John Lopez

Please: "I'm puzzled by the energy expended towards Kapor, as an end user, I could care less about him or his involvement in anything." clearly doesn't parse that way. Try: "As an end user, I could care less about Kapor or his involvement in anything, so your comments puzzle me".

Nor did I reject your comments about bugginess, I mention that I switch to IE for some sites where Firefox doesn't play nice. That is less and less over time, but it still happens. (On the other hand, IE doesn't play well with all sites *either*.)

Nor do I care where the money comes from; a lionshare does come from advertising revenue (you can look at the linked article to see just how much does). But again, why does an end user care about any of this.

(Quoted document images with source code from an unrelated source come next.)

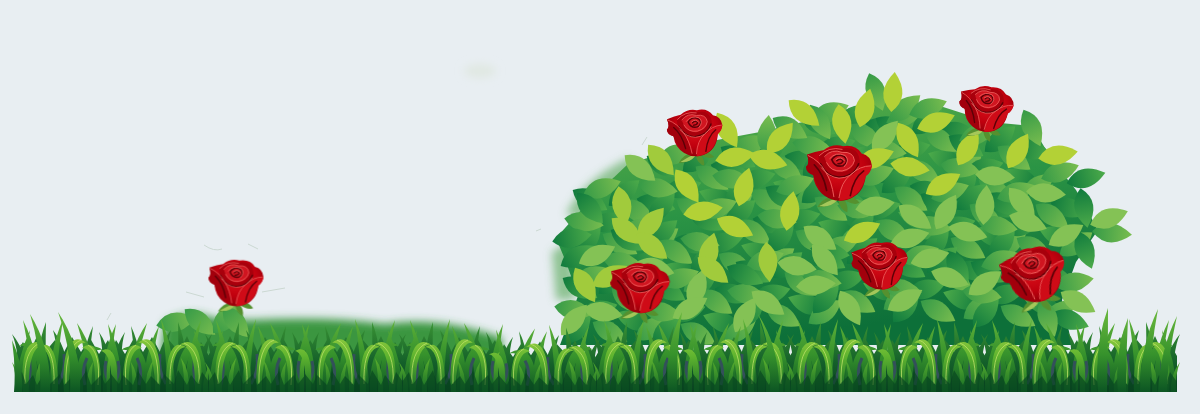
<!DOCTYPE html>
<html lang="en">
<head>
<meta charset="utf-8">
<title>Rose bush and grass border</title>
<style>
:root{--sky:#e8eef2;--lime:#b3d136;--fresh:#84c255;--deep:#11793c;--rose:#c5000f;--rose-dark:#7d0009;--rose-edge:#f0625f}
html,body{margin:0;height:100%;overflow:hidden;background:var(--sky)}
svg{display:block;width:1200px;height:414px}
.lime{fill:var(--lime)}
.fresh{fill:var(--fresh)}
.mid{fill:url(#leafMid)}
.shade{fill:url(#leafShade)}
.petal-line{fill:none;stroke:var(--rose-edge);stroke-width:.9;stroke-linecap:round}
.fold{fill:none;stroke:#5d0007;stroke-width:1.6;stroke-linecap:round}
</style>
</head>
<body>
<svg viewBox="0 0 1200 414" role="img" aria-label="Green bush with red roses behind a strip of grass">
<defs>
<linearGradient id="leafMid"><stop stop-color="#359a47"/><stop offset="1" stop-color="#79bd4f"/></linearGradient>
<linearGradient id="leafShade"><stop stop-color="#0f7a3d"/><stop offset="1" stop-color="#4dab4a"/></linearGradient>
<linearGradient id="bushFill" x2=".3" y2="1"><stop stop-color="#5fb048"/><stop offset=".5" stop-color="#2b9445"/><stop offset="1" stop-color="#0d7039"/></linearGradient>
<linearGradient id="bladeDark" gradientUnits="userSpaceOnUse" x1="0" x2="0" y1="-75" y2="0"><stop stop-color="#3f9a35"/><stop offset=".6" stop-color="#14602a"/><stop offset="1" stop-color="#0a4020"/></linearGradient>
<linearGradient id="bladeMid" gradientUnits="userSpaceOnUse" x1="0" x2="0" y1="-75" y2="0"><stop stop-color="#62b33a"/><stop offset=".5" stop-color="#36922c"/><stop offset="1" stop-color="#0c5523"/></linearGradient>
<linearGradient id="bladeLight" gradientUnits="userSpaceOnUse" x1="0" x2="0" y1="-65" y2="0"><stop stop-color="#a4d446"/><stop offset=".45" stop-color="#5fb42f"/><stop offset="1" stop-color="#136a26"/></linearGradient>
<radialGradient id="petalFill" cx=".5" cy=".4" r=".65"><stop stop-color="#e0131c"/><stop offset=".6" stop-color="#bf000e"/><stop offset="1" stop-color="#8a0009"/></radialGradient>
<filter id="soft" x="-30%" y="-60%" width="160%" height="220%"><feGaussianBlur stdDeviation="4"/></filter>
<path id="leaf" d="M-20 0Q-3-19 20 0Q-3 19-20 0Z"/>
<g id="leaves">
<g class="shade"><use href="#leaf" transform="translate(-32 -18)rotate(30)"/><use href="#leaf" transform="translate(2 -25)rotate(-40)"/><use href="#leaf" transform="translate(34 -14)rotate(15)"/><use href="#leaf" transform="translate(-14 4)rotate(-15)"/><use href="#leaf" transform="translate(22 14)rotate(200)"/><use href="#leaf" transform="translate(-34 22)rotate(-50)"/></g>
<g class="mid"><use href="#leaf" transform="translate(-20 -30)rotate(-20)"/><use href="#leaf" transform="translate(16 -6)rotate(35)"/><use href="#leaf" transform="translate(-38 4)rotate(10)"/><use href="#leaf" transform="translate(-2 26)rotate(30)"/><use href="#leaf" transform="translate(40 22)rotate(-35)"/></g>
</g>
<g id="rose">
<path d="M-5 22Q-16 24-21 33Q-9 34-1 26Q1 36 8 38Q9 31 5 26Q14 32 20 29Q15 22 5 21Z" fill="#55912f"/>
<path d="M-2 24Q-12 28-19 32Q-9 34-2 27Z" fill="#a4c75a"/>
<path d="M-31-18Q-22-21-15-22Q-6-29 4-26Q16-28 22-19Q31-17 32-7Q30 0 26 3Q24 21 8 26Q-4 29-14 22Q-24 15-25 2Q-31 0-32-6Q-28-9-31-18Z" fill="url(#petalFill)"/>
<path d="M-31-18Q-20-12-14-2Q-8 8-5 25Q-19 22-25 2Q-32 0-32-6Q-28-9-31-18Z" fill="#a2000c"/>
<path d="M32-7Q21-7 12 2Q1 10 0 27Q21 26 26 3Q31 0 32-7Z" fill="#cf0b17"/>
<path d="M-20-17Q-8-28 4-24Q18-26 20-13Q22-2 10 3Q-2 8-12 1Q-20-5-20-17Z" fill="#a8000c"/>
<path d="M-14-15Q-7-24 3-20Q14-21 15-12Q14-3 3-1Q-10 0-14-15Z" fill="#d01520"/>
<g class="fold"><path d="M-7-13Q-2-20 5-16Q10-11 4-7Q-4-5-7-13M-2-12Q1-15 4-12Q3-9-1-9M-18-9Q-11 5 1 4Q15 3 19-9M-24-8Q-15 1-12 17M24-2Q14 5 11 22"/></g>
<g class="petal-line"><path d="M-30-17Q-19-12-13-1Q-7 8-5 23M31-7Q20-7 11 2Q2 9 0 24M-14-16Q-7-24 3-20Q14-21 15-12Q13-4 3-2Q-8-1-12-10M-9-14Q-3-21 6-17Q11-12 5-6M-19-17Q-10-26 3-23M-17-5Q-10 4 0 5Q12 5 19-6M-3-13Q2-17 5-12"/></g>
</g>
<g id="tuft">
<g fill="url(#bladeDark)">
<path d="M0 0V-36L8-50L14-38L22-56L30-40L40-52L48-38L57-55L66-40L75-54L84-38L93-52L99-38V0Z"/>
<path d="M4 0Q5-40-3-58Q14-38 14 0ZM22 0Q20-42 31-70Q30-38 32 0ZM46 0Q44-40 38-62Q55-40 55 0ZM66 0Q66-40 78-66Q73-36 76 0ZM86 0Q90-42 84-60Q99-38 97 0Z"/>
</g>
<g fill="url(#bladeMid)">
<path d="M0 0Q2-34 15-62Q10-32 9 0ZM14 0Q16-36 8-72Q25-38 23 0ZM34 0Q34-40 48-73Q42-36 42 0ZM54 0Q58-36 50-66Q67-36 64 0ZM74 0Q72-38 62-69Q82-40 82 0ZM88 0Q86-36 101-68Q95-34 96 0Z"/>
<path d="M26 0C24-36 16-48 4-46C20-58 34-40 33 0ZM60 0C60-36 70-54 88-42C74-44 68-30 68 0Z"/>
</g>
<path d="M12-4Q18-22 13-39M43-8Q51-20 49-38M70-7Q66-22 72-34M94-10Q88-20 91-31" fill="none" stroke="#33505a" stroke-width="3"/>
<g fill="url(#bladeLight)">
<path d="M8 0C5-38 13-58 30-47C19-48 13-32 14 0ZM43 0C44-38 36-54 22-45C36-45 37-24 37 0ZM49 0C46-40 56-62 71-49C60-51 54-32 54 0ZM86 0C87-36 80-55 67-44C79-44 81-22 80 0ZM92 0C90-34 96-48 108-41C99-39 97-22 97 0Z"/>
<path d="M20 0Q19-22 28-34Q24-17 25 0ZM58 0Q60-20 54-35Q65-19 63 0ZM72 0Q70-18 78-30Q76-14 77 0ZM1 0Q2-18-3-30Q7-17 6 0Z"/>
</g>
<path d="M10-8Q8-42 25-49M51-8Q50-46 66-52M83-7Q86-40 73-47M39-8Q40-40 28-47" fill="none" stroke="#c3e46b" stroke-width="1" opacity=".75"/>
<path d="M0 0V-10L7-20L11-8L18-17L22-7L31-22L35-8L45-18L49-7L58-16L63-8L71-21L76-7L86-17L90-8L98-18V0Z" fill="#07441f" opacity=".65"/>
</g>
</defs>

<rect width="1200" height="414" fill="var(--sky)"/>
<ellipse cx="480" cy="71" rx="16" ry="7" fill="#e0e8e2" filter="url(#soft)"/>

<g id="soft-hedge" filter="url(#soft)">
<path d="M165 322Q190 308 212 318L250 320Q330 316 385 324Q440 316 502 338V360H160Z" fill="#3b9640"/>
<path d="M566 215Q580 182 628 158L650 175L600 220ZM552 252L572 240L575 300L556 300Z" fill="#69b16b" opacity=".7"/>
</g>
<g id="wisps" fill="none" stroke="#cbd8d2"><path d="M204 245Q214 252 222 249M248 244L258 249M186 292L204 297M262 292L285 288M107 320L111 313M536 231L541 229M642 145L647 137"/></g>

<g id="bush">
<path d="M556 238L592 198L628 164L690 145L760 132L820 118L880 98L940 106L990 122L1032 126L1052 160L1076 190L1098 230L1076 262L1062 300L1072 345H560L578 296L566 262Z" fill="url(#bushFill)"/>
<use href="#leaves" x="622" y="218"/><use href="#leaves" x="696" y="184"/><use href="#leaves" x="770" y="175"/><use href="#leaves" x="850" y="142"/><use href="#leaves" x="925" y="146"/><use href="#leaves" x="998" y="164"/>
<use href="#leaves" x="660" y="258"/><use href="#leaves" x="738" y="238"/><use href="#leaves" x="815" y="215"/><use href="#leaves" x="895" y="205"/><use href="#leaves" x="970" y="222"/><use href="#leaves" x="1036" y="222"/>
<use href="#leaves" x="612" y="306"/><use href="#leaves" x="700" y="308"/><use href="#leaves" x="785" y="290"/><use href="#leaves" x="860" y="276"/><use href="#leaves" x="940" y="285"/><use href="#leaves" x="1020" y="290"/>
<g class="shade">
<use href="#leaf" transform="translate(572 238)rotate(-10)"/><use href="#leaf" transform="translate(578 256)rotate(-30)"/><use href="#leaf" transform="translate(590 208)rotate(50)"/><use href="#leaf" transform="translate(1086 178)rotate(-15)"/><use href="#leaf" transform="translate(1084 208)rotate(80)"/><use href="#leaf" transform="translate(1085 250)rotate(70)"/><use href="#leaf" transform="translate(1070 320)rotate(20)"/><use href="#leaf" transform="translate(958 268)rotate(60)"/><use href="#leaf" transform="translate(830 252)rotate(10)"/><use href="#leaf" transform="translate(745 275)rotate(25)"/>
</g>
<g class="mid">
<use href="#leaf" transform="translate(767 135)rotate(-85)"/><use href="#leaf" transform="translate(876 92)rotate(70)"/><use href="#leaf" transform="translate(905 108)rotate(-40)"/><use href="#leaf" transform="translate(928 108)rotate(-20)"/><use href="#leaf" transform="translate(1032 128)rotate(65)"/><use href="#leaf" transform="translate(1060 172)rotate(-20)"/><use href="#leaf" transform="translate(1112 233)rotate(5)"/><use href="#leaf" transform="translate(1074 282)rotate(-10)"/><use href="#leaf" transform="translate(1048 318)rotate(70)"/><use href="#leaf" transform="translate(790 128)rotate(30)"/><use href="#leaf" transform="translate(820 122)rotate(60)"/>
</g>
<g class="fresh">
<use href="#leaf" transform="translate(1109 218)rotate(-20)"/><use href="#leaf" transform="translate(1078 302)rotate(30)"/><use href="#leaf" transform="translate(1046 193)rotate(5)"/><use href="#leaf" transform="translate(1022 203)rotate(50)"/><use href="#leaf" transform="translate(985 205)rotate(-85)"/><use href="#leaf" transform="translate(995 176)rotate(5)"/><use href="#leaf" transform="translate(946 212)rotate(-60)"/><use href="#leaf" transform="translate(915 217)rotate(35)"/><use href="#leaf" transform="translate(968 232)rotate(15)"/><use href="#leaf" transform="translate(930 258)rotate(-15)"/><use href="#leaf" transform="translate(950 278)rotate(20)"/><use href="#leaf" transform="translate(985 283)rotate(-35)"/><use href="#leaf" transform="translate(910 238)rotate(-15)"/><use href="#leaf" transform="translate(1028 222)rotate(20)"/><use href="#leaf" transform="translate(820 238)rotate(35)"/><use href="#leaf" transform="translate(825 260)rotate(50)"/><use href="#leaf" transform="translate(797 266)rotate(10)"/><use href="#leaf" transform="translate(816 285)rotate(-5)"/><use href="#leaf" transform="translate(850 308)rotate(60)"/><use href="#leaf" transform="translate(768 303)rotate(35)"/><use href="#leaf" transform="translate(745 315)rotate(-60)"/><use href="#leaf" transform="translate(697 288)rotate(-70)"/><use href="#leaf" transform="translate(655 268)rotate(15)"/><use href="#leaf" transform="translate(690 308)rotate(-30)"/><use href="#leaf" transform="translate(603 312)rotate(10)"/><use href="#leaf" transform="translate(574 320)rotate(-50)"/><use href="#leaf" transform="translate(597 255)rotate(-25)"/><use href="#leaf" transform="translate(640 168)rotate(40)"/><use href="#leaf" transform="translate(875 206)rotate(-10)"/><use href="#leaf" transform="translate(885 136)rotate(-50)"/><use href="#leaf" transform="translate(905 300)rotate(-30)"/><use href="#leaf" transform="translate(1066 235)rotate(-30)"/>
</g>
<g class="lime">
<use href="#leaf" transform="translate(893 92)rotate(-85)"/><use href="#leaf" transform="translate(804 113)rotate(40)"/><use href="#leaf" transform="translate(842 124)rotate(80)"/><use href="#leaf" transform="translate(865 108)rotate(-75)"/><use href="#leaf" transform="translate(727 130)rotate(60)"/><use href="#leaf" transform="translate(780 138)rotate(-50)"/><use href="#leaf" transform="translate(735 157)rotate(-10)"/><use href="#leaf" transform="translate(768 160)rotate(15)"/><use href="#leaf" transform="translate(687 186)rotate(55)"/><use href="#leaf" transform="translate(744 187)rotate(-75)"/><use href="#leaf" transform="translate(703 211)rotate(-10)"/><use href="#leaf" transform="translate(735 227)rotate(25)"/><use href="#leaf" transform="translate(790 211)rotate(-80)"/><use href="#leaf" transform="translate(862 232)rotate(-25)"/><use href="#leaf" transform="translate(908 140)rotate(60)"/><use href="#leaf" transform="translate(936 122)rotate(-20)"/><use href="#leaf" transform="translate(1018 151)rotate(-60)"/><use href="#leaf" transform="translate(1058 155)rotate(-10)"/><use href="#leaf" transform="translate(943 184)rotate(-30)"/><use href="#leaf" transform="translate(968 148)rotate(-60)"/><use href="#leaf" transform="translate(910 167)rotate(10)"/><use href="#leaf" transform="translate(875 158)rotate(-20)"/>
</g>
<g fill="#a1cb3c">
<use href="#leaf" transform="translate(622 206)rotate(80)"/><use href="#leaf" transform="translate(651 223)rotate(-50)"/><use href="#leaf" transform="translate(627 231)rotate(40)"/><use href="#leaf" transform="translate(652 246)rotate(40)"/><use href="#leaf" transform="translate(709 252)rotate(-75)"/><use href="#leaf" transform="translate(713 270)rotate(40)"/><use href="#leaf" transform="translate(768 262)rotate(85)"/><use href="#leaf" transform="translate(661 160)rotate(50)"/><use href="#leaf" transform="translate(585 285)rotate(60)"/><use href="#leaf" transform="translate(610 276)rotate(-30)"/>
</g>
</g>

<g id="low-leaves" class="mid">
<use href="#leaf" transform="translate(176 322)rotate(-10)"/><use href="#leaf" transform="translate(200 322)rotate(40)"/><use href="#leaf" transform="translate(226 318)rotate(-50)"/><use href="#leaf" transform="translate(236 322)rotate(50)"/>
</g>

<g id="grass">
<use href="#tuft" transform="translate(15 392)"/><use href="#tuft" transform="translate(209 392)scale(-1 1)"/><use href="#tuft" transform="translate(208 392)"/><use href="#tuft" transform="translate(403 392)scale(-1 1)"/><use href="#tuft" transform="translate(402 392)"/><use href="#tuft" transform="translate(597 392)scale(-1 .92)"/><use href="#tuft" transform="translate(596 392)"/><use href="#tuft" transform="translate(791 392)scale(-1 1)"/><use href="#tuft" transform="translate(790 392)"/><use href="#tuft" transform="translate(985 392)scale(-1 1)"/><use href="#tuft" transform="translate(984 392)"/><use href="#tuft" transform="translate(1177 392)scale(-1 1)"/>
<g transform="translate(0 392)" fill="url(#bladeMid)">
<path d="M14 0Q16-24 12-52Q24-26 22 0ZM40 0Q42-40 30-78Q52-42 50 0ZM70 0Q72-44 58-80Q82-44 80 0ZM1098 0Q1094-46 1108-84Q1108-44 1107 0ZM1118 0Q1114-40 1128-74Q1126-38 1126 0ZM1140 0Q1140-46 1158-83Q1150-42 1150 0ZM1158 0Q1160-42 1177-76Q1168-38 1167 0ZM770 0Q772-46 758-78Q780-44 779 0ZM668 0Q664-44 682-80Q676-40 677 0Z"/>
</g>
</g>

<g id="roses">
<use href="#rose" transform="translate(236 283)scale(.86)"/>
<use href="#rose" transform="translate(695 133)rotate(-4)scale(.87)"/>
<use href="#rose" transform="translate(986 109)rotate(5)scale(.85)"/>
<use href="#rose" transform="translate(839 173)scale(1.03)"/>
<use href="#rose" transform="translate(880 266)rotate(-5)scale(.88)"/>
<use href="#rose" transform="translate(1034 275)rotate(-14)scale(1.02)"/>
<use href="#rose" transform="translate(640 288)scale(.93)"/>
</g>
</svg>
</body>
</html>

See, I'm a *user* of open source more than anything. I don't care if it is made by elves, or by corporate drones. Your comments on religious fervor don't apply, neither to me or frankly the vast majority of Firefox users (which is no longer a "geek only" toy).

So, what's the point? Lots and lots of typing that leads to no conclusion about the original question. I will try again:

"Progress on what front? Is it a front they (the foundation) care about? Is it a front I (as an end user) should care about?"

Gigs Taggart

"somebody always DOES pay. ... it's not really volunteerism is any real altruistic sense as the volunteers generally always hope to get something out of it -- and are paid *somehow*."

Isn't that what I said?

"They are taking essentially free labour and exploiting it."

Non sequitor. We just agreed the labor wasn't free.

"You are making it seem like well-meaning enthusiasts in an ideal utopia work on software because they are brilliant"

That's pretty much the opposite of what I said.

Everyone gets paid. There's very little altruism in open source.

Even the ones not getting paid in money might fix bugs because they use the software themselves and just want or need the bug fixed.

You just are having a hard time accepting that nothing about open source requires socialism.

Open source can easily exist in an entirely quid-pro-quo system, with no altruism or collectivism required.

John Lopez

Gigs, you have the nail on the head. There is nothing inherent in the distribution of source instead of bits that requires hippies or communists to be involved.

There is no denying that *historically* some of the movers and shakers *were* such characters, but today the movers and shakers are major corporations doing what they do to increase profits.

While the old guard hangs around, and are sometimes as loud as Prokofy on issues they care about, the people who matter have moved on to calculated business reasons for using open source.

Wall street is the *least* altruistic group around. Yet even they are heavily using open source (while being careful about licensing issues): "market watcher Tabb Group estimates that Linux adoption among the 14 biggest investment firms this year will reach more than 72% of the installed operating server base vs. 60% in 2006": http://www.networkworld.com/news/2008/061208-linux-wall-street.html?hpg1=bn

Between large companies using open source and end users who have no freaking clue about the source code they *could* access if they cared to (but don't), open source is just a different way to distributing bits, not an ideology anymore.

That isn't to say there aren't those who haven't gotten the memo yet and continue to march to idealistic drums. They don't *matter* anymore though, the game has gotten beyond their control.

The comments to this entry are closed.

Advertisements

  • Advertisement

Advertisements

  • Advertisement
Blog powered by Typepad

Networked Blogs

  • Networked Blogs